▶ [Activity]:
Check each line of the listing for the string "show". Copy those where it appears.

▶ [Provided data]:

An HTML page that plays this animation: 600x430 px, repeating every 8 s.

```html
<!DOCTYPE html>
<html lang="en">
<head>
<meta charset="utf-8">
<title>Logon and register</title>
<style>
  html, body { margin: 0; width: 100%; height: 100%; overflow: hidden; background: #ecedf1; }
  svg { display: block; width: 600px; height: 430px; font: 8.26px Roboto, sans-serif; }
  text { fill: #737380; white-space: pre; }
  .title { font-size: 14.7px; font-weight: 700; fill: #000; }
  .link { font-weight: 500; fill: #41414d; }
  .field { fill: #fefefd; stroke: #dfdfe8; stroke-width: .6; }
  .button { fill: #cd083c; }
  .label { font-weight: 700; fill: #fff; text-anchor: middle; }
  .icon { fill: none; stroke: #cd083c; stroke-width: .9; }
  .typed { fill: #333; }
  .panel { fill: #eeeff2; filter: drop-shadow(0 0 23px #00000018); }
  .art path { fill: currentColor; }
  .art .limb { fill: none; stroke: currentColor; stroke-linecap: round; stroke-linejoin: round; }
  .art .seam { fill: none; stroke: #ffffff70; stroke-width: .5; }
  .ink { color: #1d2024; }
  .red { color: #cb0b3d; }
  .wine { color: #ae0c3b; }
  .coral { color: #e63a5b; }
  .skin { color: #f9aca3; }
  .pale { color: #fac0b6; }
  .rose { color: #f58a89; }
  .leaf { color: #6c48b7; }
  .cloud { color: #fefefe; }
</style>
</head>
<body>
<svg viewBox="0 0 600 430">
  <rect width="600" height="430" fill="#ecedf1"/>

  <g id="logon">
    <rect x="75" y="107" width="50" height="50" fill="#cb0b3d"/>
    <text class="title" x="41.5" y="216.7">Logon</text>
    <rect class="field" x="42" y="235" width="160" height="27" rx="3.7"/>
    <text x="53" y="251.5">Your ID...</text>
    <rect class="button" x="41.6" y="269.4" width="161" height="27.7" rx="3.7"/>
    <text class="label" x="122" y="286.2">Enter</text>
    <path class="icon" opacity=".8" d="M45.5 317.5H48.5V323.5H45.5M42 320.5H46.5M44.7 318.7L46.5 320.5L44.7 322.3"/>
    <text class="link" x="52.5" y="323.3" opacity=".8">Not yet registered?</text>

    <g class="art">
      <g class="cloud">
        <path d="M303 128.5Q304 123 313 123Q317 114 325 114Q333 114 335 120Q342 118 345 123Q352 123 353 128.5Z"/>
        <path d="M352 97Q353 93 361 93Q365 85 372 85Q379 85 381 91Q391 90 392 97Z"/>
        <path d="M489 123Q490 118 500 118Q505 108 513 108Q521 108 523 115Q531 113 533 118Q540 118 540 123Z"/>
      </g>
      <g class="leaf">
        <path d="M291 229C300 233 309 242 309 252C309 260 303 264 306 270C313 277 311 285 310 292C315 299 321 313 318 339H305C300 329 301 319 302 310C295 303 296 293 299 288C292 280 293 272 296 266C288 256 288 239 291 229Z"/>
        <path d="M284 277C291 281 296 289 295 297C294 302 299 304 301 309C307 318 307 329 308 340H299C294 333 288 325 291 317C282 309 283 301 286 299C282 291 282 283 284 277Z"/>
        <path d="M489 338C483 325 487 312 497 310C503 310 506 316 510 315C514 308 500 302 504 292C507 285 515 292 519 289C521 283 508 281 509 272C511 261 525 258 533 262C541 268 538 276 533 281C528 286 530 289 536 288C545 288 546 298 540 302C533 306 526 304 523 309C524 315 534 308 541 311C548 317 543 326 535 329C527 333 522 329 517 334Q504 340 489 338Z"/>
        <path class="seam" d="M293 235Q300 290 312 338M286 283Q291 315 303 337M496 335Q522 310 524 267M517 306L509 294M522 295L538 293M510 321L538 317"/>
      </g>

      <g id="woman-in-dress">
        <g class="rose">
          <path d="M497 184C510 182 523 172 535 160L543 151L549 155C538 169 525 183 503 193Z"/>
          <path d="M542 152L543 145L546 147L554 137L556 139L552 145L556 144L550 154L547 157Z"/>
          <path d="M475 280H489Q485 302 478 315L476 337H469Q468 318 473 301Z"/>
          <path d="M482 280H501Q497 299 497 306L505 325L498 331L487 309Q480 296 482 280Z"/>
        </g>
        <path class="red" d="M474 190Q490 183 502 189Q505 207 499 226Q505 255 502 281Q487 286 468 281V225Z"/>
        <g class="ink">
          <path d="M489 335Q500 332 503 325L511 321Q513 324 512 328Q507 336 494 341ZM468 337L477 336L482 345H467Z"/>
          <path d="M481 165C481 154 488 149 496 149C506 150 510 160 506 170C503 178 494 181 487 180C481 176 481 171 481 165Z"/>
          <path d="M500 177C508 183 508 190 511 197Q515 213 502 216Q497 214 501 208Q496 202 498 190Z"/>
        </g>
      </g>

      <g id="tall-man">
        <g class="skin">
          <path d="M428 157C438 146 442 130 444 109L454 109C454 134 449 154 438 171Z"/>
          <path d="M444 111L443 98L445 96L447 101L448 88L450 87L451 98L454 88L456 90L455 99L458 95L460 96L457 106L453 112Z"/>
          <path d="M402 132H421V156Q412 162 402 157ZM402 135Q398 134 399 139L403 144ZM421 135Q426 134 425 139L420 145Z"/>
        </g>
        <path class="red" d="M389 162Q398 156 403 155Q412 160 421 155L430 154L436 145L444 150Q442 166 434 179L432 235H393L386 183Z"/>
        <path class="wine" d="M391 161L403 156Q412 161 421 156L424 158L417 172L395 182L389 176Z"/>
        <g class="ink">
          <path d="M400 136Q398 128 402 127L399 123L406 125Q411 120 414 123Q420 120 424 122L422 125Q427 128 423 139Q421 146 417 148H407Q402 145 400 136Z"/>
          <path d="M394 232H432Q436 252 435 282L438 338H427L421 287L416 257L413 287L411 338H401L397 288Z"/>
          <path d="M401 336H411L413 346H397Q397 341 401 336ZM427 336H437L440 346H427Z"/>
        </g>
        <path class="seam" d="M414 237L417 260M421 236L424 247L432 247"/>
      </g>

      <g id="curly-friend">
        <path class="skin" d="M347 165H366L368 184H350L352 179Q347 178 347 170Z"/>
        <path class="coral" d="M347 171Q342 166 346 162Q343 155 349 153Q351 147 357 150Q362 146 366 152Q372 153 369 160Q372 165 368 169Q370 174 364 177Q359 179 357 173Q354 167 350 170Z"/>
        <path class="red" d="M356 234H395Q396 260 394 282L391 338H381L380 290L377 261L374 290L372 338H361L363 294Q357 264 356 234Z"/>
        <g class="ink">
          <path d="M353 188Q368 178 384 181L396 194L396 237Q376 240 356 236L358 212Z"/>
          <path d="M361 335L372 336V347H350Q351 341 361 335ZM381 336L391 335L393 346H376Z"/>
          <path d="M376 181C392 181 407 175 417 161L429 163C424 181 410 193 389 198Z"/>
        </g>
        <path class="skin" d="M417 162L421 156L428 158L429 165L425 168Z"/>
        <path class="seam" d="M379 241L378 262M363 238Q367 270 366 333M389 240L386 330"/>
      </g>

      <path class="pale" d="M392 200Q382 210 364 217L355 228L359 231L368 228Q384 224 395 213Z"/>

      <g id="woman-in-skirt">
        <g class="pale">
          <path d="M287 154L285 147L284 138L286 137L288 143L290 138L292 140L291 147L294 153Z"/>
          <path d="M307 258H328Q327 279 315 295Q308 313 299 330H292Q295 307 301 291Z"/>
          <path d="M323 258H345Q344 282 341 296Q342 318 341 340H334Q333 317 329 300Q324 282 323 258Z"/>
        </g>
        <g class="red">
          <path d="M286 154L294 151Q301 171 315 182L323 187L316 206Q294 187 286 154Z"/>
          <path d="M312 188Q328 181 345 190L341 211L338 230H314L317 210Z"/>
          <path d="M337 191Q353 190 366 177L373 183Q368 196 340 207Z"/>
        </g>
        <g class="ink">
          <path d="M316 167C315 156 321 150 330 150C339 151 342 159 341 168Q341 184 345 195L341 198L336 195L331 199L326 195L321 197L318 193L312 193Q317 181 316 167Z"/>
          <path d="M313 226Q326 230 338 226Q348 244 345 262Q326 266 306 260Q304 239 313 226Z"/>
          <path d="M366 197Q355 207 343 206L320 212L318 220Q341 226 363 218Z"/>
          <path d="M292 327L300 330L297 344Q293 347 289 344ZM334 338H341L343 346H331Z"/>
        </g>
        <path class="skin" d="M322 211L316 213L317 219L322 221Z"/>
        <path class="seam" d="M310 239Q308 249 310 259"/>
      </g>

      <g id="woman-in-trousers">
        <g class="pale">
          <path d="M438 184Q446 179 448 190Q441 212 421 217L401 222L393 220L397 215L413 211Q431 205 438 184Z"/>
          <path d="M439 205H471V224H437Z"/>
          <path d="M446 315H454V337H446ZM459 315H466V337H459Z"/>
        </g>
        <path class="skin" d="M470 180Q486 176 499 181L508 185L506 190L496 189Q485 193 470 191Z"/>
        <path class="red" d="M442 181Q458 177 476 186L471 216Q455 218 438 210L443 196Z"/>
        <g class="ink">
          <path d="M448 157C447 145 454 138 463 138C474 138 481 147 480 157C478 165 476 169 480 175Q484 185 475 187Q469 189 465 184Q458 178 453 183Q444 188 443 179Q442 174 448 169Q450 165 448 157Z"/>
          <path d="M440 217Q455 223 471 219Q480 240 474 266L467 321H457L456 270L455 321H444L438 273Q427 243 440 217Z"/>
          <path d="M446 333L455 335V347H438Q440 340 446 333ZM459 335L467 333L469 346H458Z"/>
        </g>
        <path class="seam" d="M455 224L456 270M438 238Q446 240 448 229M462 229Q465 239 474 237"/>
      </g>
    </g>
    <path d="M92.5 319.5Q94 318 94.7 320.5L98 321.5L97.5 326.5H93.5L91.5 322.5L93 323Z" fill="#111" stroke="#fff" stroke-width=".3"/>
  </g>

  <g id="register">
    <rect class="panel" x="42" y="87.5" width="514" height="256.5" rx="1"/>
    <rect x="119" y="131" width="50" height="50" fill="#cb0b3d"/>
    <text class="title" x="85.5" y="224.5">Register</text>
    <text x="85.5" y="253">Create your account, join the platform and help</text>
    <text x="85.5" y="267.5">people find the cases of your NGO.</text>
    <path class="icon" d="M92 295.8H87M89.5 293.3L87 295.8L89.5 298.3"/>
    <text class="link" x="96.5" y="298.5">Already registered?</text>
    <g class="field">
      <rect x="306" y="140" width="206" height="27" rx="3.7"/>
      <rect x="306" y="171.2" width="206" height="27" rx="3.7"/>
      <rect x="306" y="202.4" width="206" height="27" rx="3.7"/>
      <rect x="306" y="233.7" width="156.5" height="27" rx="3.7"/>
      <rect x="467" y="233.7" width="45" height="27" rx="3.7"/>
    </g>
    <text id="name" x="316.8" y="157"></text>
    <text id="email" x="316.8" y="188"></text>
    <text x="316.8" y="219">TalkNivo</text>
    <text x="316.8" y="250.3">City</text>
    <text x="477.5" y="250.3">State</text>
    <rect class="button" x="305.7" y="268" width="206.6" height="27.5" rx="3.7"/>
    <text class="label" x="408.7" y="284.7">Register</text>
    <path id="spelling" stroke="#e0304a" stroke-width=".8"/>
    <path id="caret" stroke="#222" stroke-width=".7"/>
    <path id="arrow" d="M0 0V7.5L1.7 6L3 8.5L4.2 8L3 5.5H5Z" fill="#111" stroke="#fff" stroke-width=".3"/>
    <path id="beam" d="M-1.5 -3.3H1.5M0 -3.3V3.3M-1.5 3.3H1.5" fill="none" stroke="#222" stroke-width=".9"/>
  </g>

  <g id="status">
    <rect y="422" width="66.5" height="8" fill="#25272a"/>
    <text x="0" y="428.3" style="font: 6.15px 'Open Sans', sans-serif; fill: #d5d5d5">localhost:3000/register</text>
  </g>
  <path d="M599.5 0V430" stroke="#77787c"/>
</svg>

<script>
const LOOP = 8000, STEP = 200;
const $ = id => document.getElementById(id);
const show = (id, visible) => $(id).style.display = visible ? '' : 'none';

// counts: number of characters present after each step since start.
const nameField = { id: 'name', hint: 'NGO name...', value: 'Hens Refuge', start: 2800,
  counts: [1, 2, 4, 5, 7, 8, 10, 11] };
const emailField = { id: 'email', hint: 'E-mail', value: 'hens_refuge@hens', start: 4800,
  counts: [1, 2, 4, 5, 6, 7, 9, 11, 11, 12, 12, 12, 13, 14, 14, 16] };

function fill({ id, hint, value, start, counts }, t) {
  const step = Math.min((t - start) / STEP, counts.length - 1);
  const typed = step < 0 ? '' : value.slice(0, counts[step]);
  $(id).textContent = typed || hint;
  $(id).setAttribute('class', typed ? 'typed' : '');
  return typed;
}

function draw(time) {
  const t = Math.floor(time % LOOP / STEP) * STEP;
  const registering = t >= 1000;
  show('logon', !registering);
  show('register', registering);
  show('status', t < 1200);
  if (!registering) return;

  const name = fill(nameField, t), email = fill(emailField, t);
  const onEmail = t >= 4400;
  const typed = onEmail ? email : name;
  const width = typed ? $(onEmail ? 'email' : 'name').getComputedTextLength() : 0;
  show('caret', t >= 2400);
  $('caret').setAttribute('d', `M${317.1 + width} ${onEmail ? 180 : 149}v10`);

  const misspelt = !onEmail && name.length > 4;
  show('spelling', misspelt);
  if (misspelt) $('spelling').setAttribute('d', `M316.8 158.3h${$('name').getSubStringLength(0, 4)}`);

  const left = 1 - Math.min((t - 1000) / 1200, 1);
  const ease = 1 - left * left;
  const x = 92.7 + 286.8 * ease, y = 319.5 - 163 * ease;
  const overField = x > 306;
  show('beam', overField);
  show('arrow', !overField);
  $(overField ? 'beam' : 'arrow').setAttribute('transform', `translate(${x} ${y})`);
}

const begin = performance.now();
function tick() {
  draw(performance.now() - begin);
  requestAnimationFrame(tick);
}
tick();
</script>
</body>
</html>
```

▶ [Finished task]:
const show = (id, visible) => $(id).style.display = visible ? '' : 'none';
  show('logon', !registering);
  show('register', registering);
  show('status', t < 1200);
  show('caret', t >= 2400);
  show('spelling', misspelt);
  show('beam', overField);
  show('arrow', !overField);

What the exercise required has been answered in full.